--- DATASET CONTENT ---
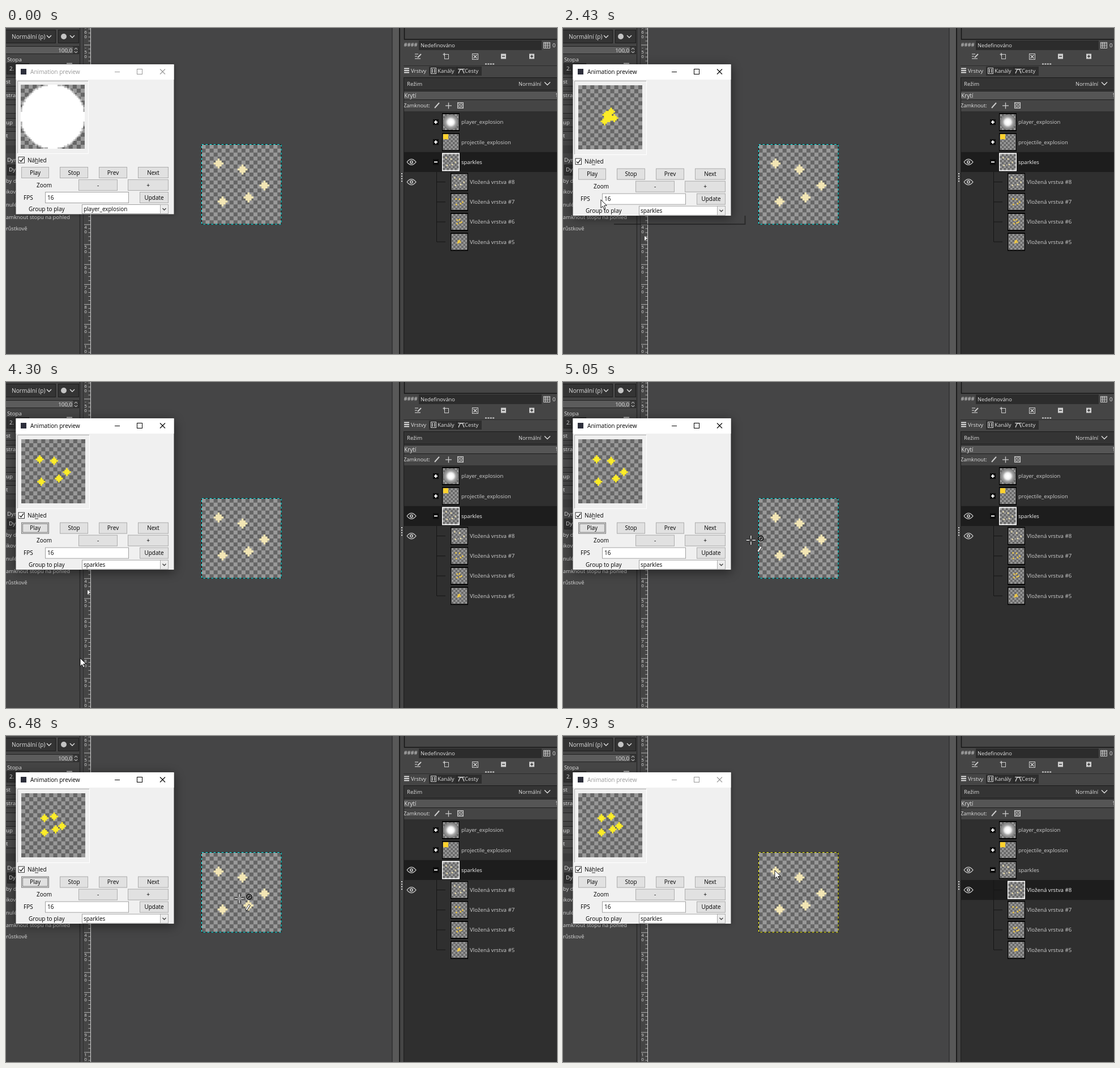
Animation, 973 px wide and 575 px high, one loop 8000 ms. Source, as an HTML page with a canvas:

```html
<!DOCTYPE html>
<html lang="cs">
<head>
<meta charset="utf-8">
<title>Animation preview</title>
<style>
html, body { margin: 0; width: 100%; height: 100%; overflow: hidden; background: #454545; }
canvas { display: block; }
</style>
</head>
<body>
<canvas id="stage" width="973" height="575"></canvas>
<script>
const c = document.getElementById('stage').getContext('2d');
const LOOP = 8000, LIGHT = '#e0e0e0', EDGE = '#222';
const GROUPS = ['player_explosion', 'projectile_explosion', 'sparkles'];

// cursor stops: time, x, y
const PATH = [
  [120, 671, 546], [400, 520, 440], [700, 300, 352], [860, 236, 327], [930, 231, 320],
  [1330, 228, 322], [1500, 190, 350], [1680, 149, 381], [1950, 147, 377], [2160, 147, 381],
  [2290, 108, 345], [2430, 67, 303], [2800, 52, 262], [3140, 50, 257], [3500, 80, 350],
  [3830, 125, 475], [4000, 131, 487], [4350, 131, 487], [4700, 165, 470], [5000, 300, 330],
  [5200, 425, 130], [5400, 405, 7], [5530, 376, 9], [5590, 372, 14], [5790, 376, 278],
  [6420, 376, 278], [6750, 570, 325], [6950, 760, 315], [7160, 820, 272], [7300, 816, 282],
  [7600, 590, 262], [7860, 378, 238], [7930, 374, 237]
];

function box(x, y, w, h, fill, edge) {
  if (fill) { c.fillStyle = fill; c.fillRect(x, y, w, h); }
  if (edge) { c.strokeStyle = edge; c.lineWidth = 1; c.strokeRect(x + .5, y + .5, w - 1, h - 1); }
}

function text(s, x, y, size = 9.7, color = LIGHT, align = 'left') {
  c.font = `${size}px "Open Sans", "Noto Sans", sans-serif`;
  c.textAlign = align;
  c.fillStyle = color;
  c.fillText(s, x, y + size * .36);
}

function line(color, width, ...p) {
  c.beginPath();
  for (let i = 0; i < p.length; i += 2) c.lineTo(p[i], p[i + 1]);
  c.strokeStyle = color;
  c.lineWidth = width;
  c.stroke();
}

function disc(x, y, r, fill) {
  c.beginPath();
  c.arc(x, y, r, 0, 7);
  c.fillStyle = fill;
  c.fill();
}

const chevron = (x, y, color = LIGHT, r = 4) => line(color, 1.4, x - r, y - r / 2, x, y + r / 2, x + r, y - r / 2);

function checker(x, y, size, n) {
  const s = size / n;
  box(x, y, size, size, '#999');
  c.beginPath();
  for (let i = 0; i < n; i++)
    for (let j = 1 - i % 2; j < n; j += 2) c.rect(x + i * s, y + j * s, s, s);
  c.fillStyle = '#666';
  c.fill();
}

// five stars flying apart, k = 0..3, on a 40 x 40 image
function sparkles(x, y, size, k, color = k == 3 ? '#f2e5b4' : '#fcec28') {
  const p = size / 40;
  const stars = [
    [17 - 3 * k, 18 - 3 * k], [20, [16, 14, 13, 12][k]], [22 + 3 * k, 20],
    [Math.min(19 + 2 * k, 23), 20 + 2 * k], [16 - 2 * k, 22 + 2 * k]
  ];
  c.beginPath();
  for (const [sx, sy] of stars)
    for (let d = -2; d <= 2; d++) {
      const a = Math.abs(d);
      c.rect(x + (sx - 2 + a) * p, y + (sy + d) * p, (5 - 2 * a) * p, p);
    }
  c.fillStyle = color;
  c.fill();
}

// stepped circle on the same pixel grid, with a half-transparent rim
function pixelDisc(x, y, size) {
  const p = size / 40;
  for (const [r, alpha] of [[20.5, .5], [19.7, 1]]) {
    c.beginPath();
    for (let j = 0; j < 40; j++) {
      const half = Math.min(20, Math.round(Math.sqrt(Math.max(0, r * r - (j - 19.5) ** 2))));
      c.rect(x + (20 - half) * p, y + j * p, 2 * half * p, p);
    }
    c.fillStyle = `rgba(255,255,255,${alpha})`;
    c.fill();
  }
}

function ruler(marker) {
  box(138, 0, 12, 575, '#454545');
  line('#2c2c2c', 1, 136.5, 0, 136.5, 575);
  line('#d0d0d0', 1, 149.5, 0, 149.5, 575);
  for (let u = -60; u <= 106; u += 2) {
    const y = 206 + u * 3.52, major = u % 10 == 0;
    line('#d0d0d0', .8, major ? 138 : 145.5, y, 149, y);
    if (!major) continue;
    [...String(u)].forEach((ch, i) => text(ch, 140.5, y + 4.5 + i * 8, 8, '#dcdcdc', 'center'));
  }
  if (marker) {
    c.beginPath();
    c.moveTo(149, marker); c.lineTo(144, marker - 4); c.lineTo(144, marker + 4);
    c.closePath();
    c.fillStyle = '#f0f0f0';
    c.fill();
  }
}

function leftDock() {
  box(0, 0, 131, 575, '#454545');
  line('#2a2a2a', 1.5, 130.5, 0, 130.5, 575);
  box(-2, 3, 90, 24, '#343434', '#1c1c1c');
  text('Normální (p)', 10, 15, 10.2);
  chevron(76, 15);
  box(92, 3, 37, 24, '#343434', '#1c1c1c');
  disc(102, 15, 5, '#c4c4c4');
  chevron(117, 15);
  box(-2, 32, 131, 14, '#5c5c5c', EDGE);
  box(118, 33, 10, 12, '#3a3a3a');
  text('100,0', 117, 39, 9.8, LIGHT, 'right');
  line(LIGHT, 1, 121, 38, 123.5, 35, 126, 38);
  line(LIGHT, 1, 121, 41, 123.5, 44, 126, 41);
  text('Stopa', 2, 55.5);
  line('#ccc', 1.5, 107, 62.5, 117, 62.5);
  box(1, 62, 40, 20, '#2f2f2f', EDGE);
  text('2.', 6, 72);
  for (const [s, y] of [['st', 95], ['stra', 119], ['', 143], ['up', 167], ['t', 190]]) {
    box(-2, y - 8, 40, 16, '#4c4c4c', EDGE);
    text(s, 0, y);
  }
  box(0, 207, 30, 14, '#3c3c3c');
  text('Dyn', 2, 233);
  box(2, 241, 40, 19, '#2f2f2f', EDGE);
  text('Dy', 5, 250);
  ['by d', 'ikov', 'nulé', 'amknout stopu na pohled', 'růstkově']
    .forEach((s, i) => text(s, 0, [270, 289, 312, 334, 354][i], 9.4, '#d4d4d4'));
}

function eye(x, y) {
  c.beginPath();
  c.moveTo(x - 8, y);
  c.quadraticCurveTo(x, y - 10, x + 8, y);
  c.quadraticCurveTo(x, y + 10, x - 8, y);
  c.strokeStyle = '#ccc';
  c.lineWidth = 1.2;
  c.stroke();
  disc(x, y, 3, '#ccc');
  disc(x, y, 1.4, '#2a2a2a');
}

function layerRow(i, name, selected, hover) {
  const y = 166 + i * 35.2, child = i > 2, x = child ? 785 : 770;
  if (selected) box(702, y - 17.6, 271, 35.2, '#1d1d1d');
  if (child) line('#151515', 1, 760.5, y, 776, y);
  else {
    box(754, y - 5, 10, 10, '#0c0c0c');
    line('#fff', 2, 756, y, 762, y);
    if (i < 2) line('#fff', 2, 759, y - 3, 759, y + 3);
  }
  box(x, y - 16, 31, 32, selected ? '#fff' : '#050505');
  checker(x + 1.5, y - 14, 28, 8);
  if (i == 0) {
    const g = c.createRadialGradient(785.5, y, 2, 785.5, y, 14);
    [[0, '#fff'], [.3, '#f0f0f0'], [.6, '#a0a0a0'], [.85, '#888'], [1, '#666']].forEach(s => g.addColorStop(...s));
    disc(785.5, y, 13.5, g);
  } else if (i == 1) box(772, y - 14, 9, 9, '#ffd22e');
  else {
    const k = child ? 6 - i : 3;
    sparkles(x + 1.5, y - 14, 28, k, k == 3 ? '#e8dcae' : '#efc845');
  }
  if (i == 2 || i == 3) eye(716, y);
  if (hover) {
    line('#777', 1, 726.5, y - 8, 726.5, y + 8);
    line('#777', 1, 731.5, y - 8, 731.5, y + 8);
    line('#0c0c0c', 1, 750.5, y - 8, 750.5, y + 8);
  }
  text(name, child ? 819 : 804, y, child ? 9.7 : 9.5, selected ? '#f4f4f4' : '#cfcfcf');
}

function rightDock(t) {
  box(682, 0, 291, 575, '#454545');
  box(682, 0, 12, 575, '#585858');
  line(EDGE, 1, 682, 0, 682, 575);
  line('#1d1d1d', 2, 695, 0, 695, 575);
  for (let i = 0; i < 4; i++) {
    box(698, 256 + i * 4.4, 2, 2, '#ddd');
    box(846 + i * 4.4, 62.5, 3, 2, '#ccc');
    text('#', 702.5 + i * 6, 30, 9.5);
  }
  line('#161616', 1.5, 703.5, 0, 703.5, 20, 973, 20);
  box(729, 22, 217, 17, '#2c2c2c');
  text('Nedefinováno', 732, 30.5, 9.3);
  box(949, 25, 12, 11, null, '#ccc');
  for (const o of [3, 6.5]) {
    line('#ccc', 1, 949.5 + o, 25, 949.5 + o, 36);
    line('#ccc', 1, 949, 25 + o, 961, 25 + o);
  }
  text('0', 965, 30.5);

  // toolbar
  line('#ccc', 1.2, 722, 46, 728, 46);
  line('#ccc', 1.2, 722, 50, 726, 50);
  line('#ccc', 1.2, 722, 54, 732, 54);
  line('#ccc', 2, 727, 52, 733, 46);
  box(774, 46, 8, 9, null, '#ccc');
  line('#ccc', 1.3, 774, 44, 774, 49);
  line('#ccc', 1.3, 771.5, 46.5, 776.5, 46.5);
  box(823, 45, 11, 11, null, '#d0d0d0');
  line('#d0d0d0', 1.5, 825.5, 47.5, 831.5, 53.5);
  line('#d0d0d0', 1.5, 831.5, 47.5, 825.5, 53.5);
  for (const x of [878, 928]) {
    box(x - 4, 45.5, 9, 9, '#d0d0d0');
    line('#333', 1.4, x - 2, 50, x + 3, 50);
  }
  line('#333', 1.4, 928.5, 47.5, 928.5, 52.5);

  // tabs
  line('#2c2c2c', 1, 702, 66.5, 973, 66.5);
  box(747, 68, 93, 16, '#2e2e2e');
  line(EDGE, 1, 796.5, 68, 796.5, 84);
  for (let i = 0; i < 3; i++) line('#ddd', 2, 703, 71.5 + i * 3.5, 712, 71.5 + i * 3.5);
  text('Vrstvy', 715, 75.5, 9.6);
  box(750, 70, 10, 11, null, '#ccc');
  line('#ccc', 1.5, 753, 72, 753, 79);
  line('#ccc', 1.5, 757, 72, 757, 79);
  text('Kanály', 762, 75.5, 9.6);
  line('#ccc', 1.4, 799, 80, 802, 73, 806, 73, 809, 80);
  line('#ccc', 1.2, 798, 72.5, 810, 72.5);
  text('Cesty', 810, 75.5, 9.6);

  box(702, 87, 273, 23, '#343434', '#1c1c1c');
  text('Režim', 708, 98.5, 9.6);
  text('Normální', 905, 98.5, 9.2);
  chevron(956, 98, LIGHT, 5);
  box(702, 111, 273, 16, '#555', '#1c1c1c');
  text('Krytí', 703, 119, 10);
  text('1', 970, 119);
  text('Zamknout:', 702, 137, 9.3);
  line('#ccc', 2, 757, 141, 765, 132);
  line('#ccc', 1.3, 776, 137, 787, 137);
  line('#ccc', 1.3, 781.5, 131.5, 781.5, 142.5);
  checker(797, 131, 11, 4);
  box(797, 131, 11, 11, null, '#ccc');

  box(702, 147, 271, 428, '#2f2f2f');
  line('#1c1c1c', 1, 702.5, 87, 702.5, 575);
  const selected = t < 7230 ? 2 : 3, hover = t > 7080 && t < 7330;
  const names = [...GROUPS, ...[8, 7, 6, 5].map(n => 'Vložená vrstva #' + n)];
  names.forEach((name, i) => layerRow(i, name, i == selected, hover && i == 3));
  line('#151515', 1, 760.5, 254, 760.5, 377);
}

// the outline is cyan for a layer group and yellow for a single layer
function image(t) {
  checker(345.5, 205.6, 140.8, 20);
  sparkles(345.5, 205.6, 140.8, 3);
  box(345, 205, 141.6, 141.6, null, '#000');
  c.setLineDash([3.52, 3.52]);
  box(345, 205, 141.6, 141.6, null, t < 7230 ? '#00ffff' : '#ffff00');
  c.setLineDash([]);
}

function button(s, x, y, w, focus) {
  box(x, y, w, 20, '#e1e1e1', focus ? '#777' : '#adadad');
  if (focus) {
    c.setLineDash([1, 1]);
    box(x + 2, y + 2, w - 4, 16, null, '#222');
    c.setLineDash([]);
  }
  text(s, x + w / 2, y + 10, 10, '#000', 'center');
}

function dialog(t, cursorY) {
  const grown = t >= 2090, active = t >= 1000 && t < 7230, d = grown ? 2.64 : 0;
  const ink = active ? '#000' : '#999', bottom = 328.4 + d;

  if (t > 2290 && t < 3200) line('rgba(25,25,25,.6)', 2, 90, 346, 321.5, 346, 321.5, 331);
  c.save();
  c.shadowColor = active ? 'rgba(0,0,0,.5)' : 'rgba(0,0,0,.35)';
  c.shadowBlur = active ? 18 : 8;
  c.shadowOffsetY = active ? 4 : 1;
  box(17.5, 64.2, 279, bottom - 64.2, '#f0f0f0');
  c.restore();
  box(17.5, 64.2, 279, 26.8, '#fff');
  box(26, 72, 10, 10, '#2d2f3b');
  text('Animation preview', 43, 77.5, 10.1, ink);
  line(ink, 1, 192, 77.5, 201, 77.5);
  box(231, 72, 10, 10, null, ink);
  line(ink, 1.1, 272, 72.5, 281, 81.5);
  line(ink, 1.1, 281, 72.5, 272, 81.5);

  // preview
  const f = grown ? 1 : 0, right = 145 + 2 * f, low = 221 + 2 * f;
  line('#aaa', 1, right, 93.5, 20.5, 93.5, 20.5, low);
  line('#fff', 1, right + .5, 93, right + .5, low + .5, 20, low + .5);
  checker(26 + f, 100 + f, 113, 16);
  if (grown) sparkles(27, 101, 113, t < 3140 ? 0 : Math.floor((t + 135) % 250 / 62.5));
  else pixelDisc(26, 100, 113);

  c.save();
  c.translate(0, d);
  box(21.5, 227, 11.5, 11.5, '#fff', '#333');
  line('#111', 1.3, 24, 233, 26.5, 235.5, 31, 229.5);
  text('Náhled', 38, 233, 10, '#000');
  line('#000', .8, 51, 238.5, 57, 238.5);
  button('Play', 27, 245, 49, t >= 3140 && active);
  button('Stop', 95, 245, 50);
  button('Prev', 164, 245, 50);
  button('Next', 233, 245, 54);
  text('Zoom', 54, 277, 10, '#000');
  button('-', 128, 267, 69);
  button('+', 215, 267, 72);
  text('FPS', 31, 299, 10, '#000');
  box(69, 289, 148, 20, '#fff', '#a0a0a0');
  text('16', 73, 299, 10, '#000');
  button('Update', 236, 289, 51);
  text('Group to play', 40, 319.5, 10, '#000');
  box(134, 311, 153, 17, '#fff', '#a0a0a0');
  box(272, 311, 15, 17, '#ececec', '#adadad');
  chevron(279.5, 319.5, '#444', 3);
  text(GROUPS[grown ? 2 : 0], 137, 319.5, 9.9, '#000');
  c.restore();

  if (t >= 1060 && !grown) {
    box(134, 328, 154, 65, '#fff', '#777');
    const hot = Math.max(0, Math.min(2, Math.floor((cursorY - 328) / 21)));
    GROUPS.forEach((name, i) => {
      if (i == hot) box(135, 329 + i * 21, 152, 21, '#0078d7');
      text(name, 138, 339.5 + i * 21, 9.9, i == hot ? '#fff' : '#000');
    });
  }
}

function arrow(x, y) {
  c.beginPath();
  [[0, 0], [0, 14.5], [3.3, 11.4], [5.6, 16.6], [8, 15.6], [5.7, 10.5], [10.3, 10.3]]
    .forEach(([a, b]) => c.lineTo(x + a, y + b));
  c.closePath();
  c.fillStyle = '#fff';
  c.fill();
  c.strokeStyle = '#000';
  c.lineWidth = .9;
  c.stroke();
}

function crosshair(x, y) {
  for (const [color, w] of [['#000', 3], ['#fff', 1.6]])
    for (const [a, b] of [[1, 0], [-1, 0], [0, 1], [0, -1]])
      line(color, w, x + 2.5 * a, y + 2.5 * b, x + 8 * a, y + 8 * b);
  disc(x + 17.5, y - 3, 5, '#000');
  c.beginPath();
  c.arc(x + 17.5, y - 3, 3, 0, 7);
  c.strokeStyle = '#ddd';
  c.lineWidth = 1;
  c.stroke();
  line('#ddd', 1, x + 15.5, y - 5, x + 19.5, y - 1);
  line('#222', 4, x + 12, y + 21, x + 18.5, y + 11);
  line('#f0f0f0', 2.5, x + 12.5, y + 20, x + 18, y + 11.5);
}

function cursorAt(t) {
  const i = PATH.findIndex(p => p[0] > t);
  if (i < 0) return PATH[PATH.length - 1].slice(1);
  if (i == 0) return null;
  const [t0, x0, y0] = PATH[i - 1], [t1, x1, y1] = PATH[i], k = (t - t0) / (t1 - t0);
  return [x0 + (x1 - x0) * k, y0 + (y1 - y0) * k];
}

function draw(now) {
  const t = now % LOOP, pos = cursorAt(t), [x, y] = pos || [0, 0];
  const marker = t < 2090 ? pos && Math.max(y, t < 860 ? y : 337) : t < 4500 ? 371 : y;
  box(0, 0, 973, 575, '#454546');
  leftDock();
  ruler(marker);
  image(t);
  rightDock(t);
  dialog(t, y);
  if (pos) {
    const overDialog = x < 297 && y > 64 && y < 331;
    const onCanvas = x > 150 && x < 682 && !overDialog && t < 7230 && (t < 930 || t > 2290);
    (onCanvas ? crosshair : arrow)(x, y);
  }
  requestAnimationFrame(draw);
}
requestAnimationFrame(draw);
</script>
</body>
</html>
```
---
### BRIEF
Lines holding the string "fillStyle" are the answer; copy each one from the listing above.

### EXERCISE ANSWER
  if (fill) { c.fillStyle = fill; c.fillRect(x, y, w, h); }
  c.fillStyle = color;
  c.fillStyle = fill;
  c.fillStyle = '#666';
  c.fillStyle = color;
    c.fillStyle = `rgba(255,255,255,${alpha})`;
    c.fillStyle = '#f0f0f0';
  c.fillStyle = '#fff';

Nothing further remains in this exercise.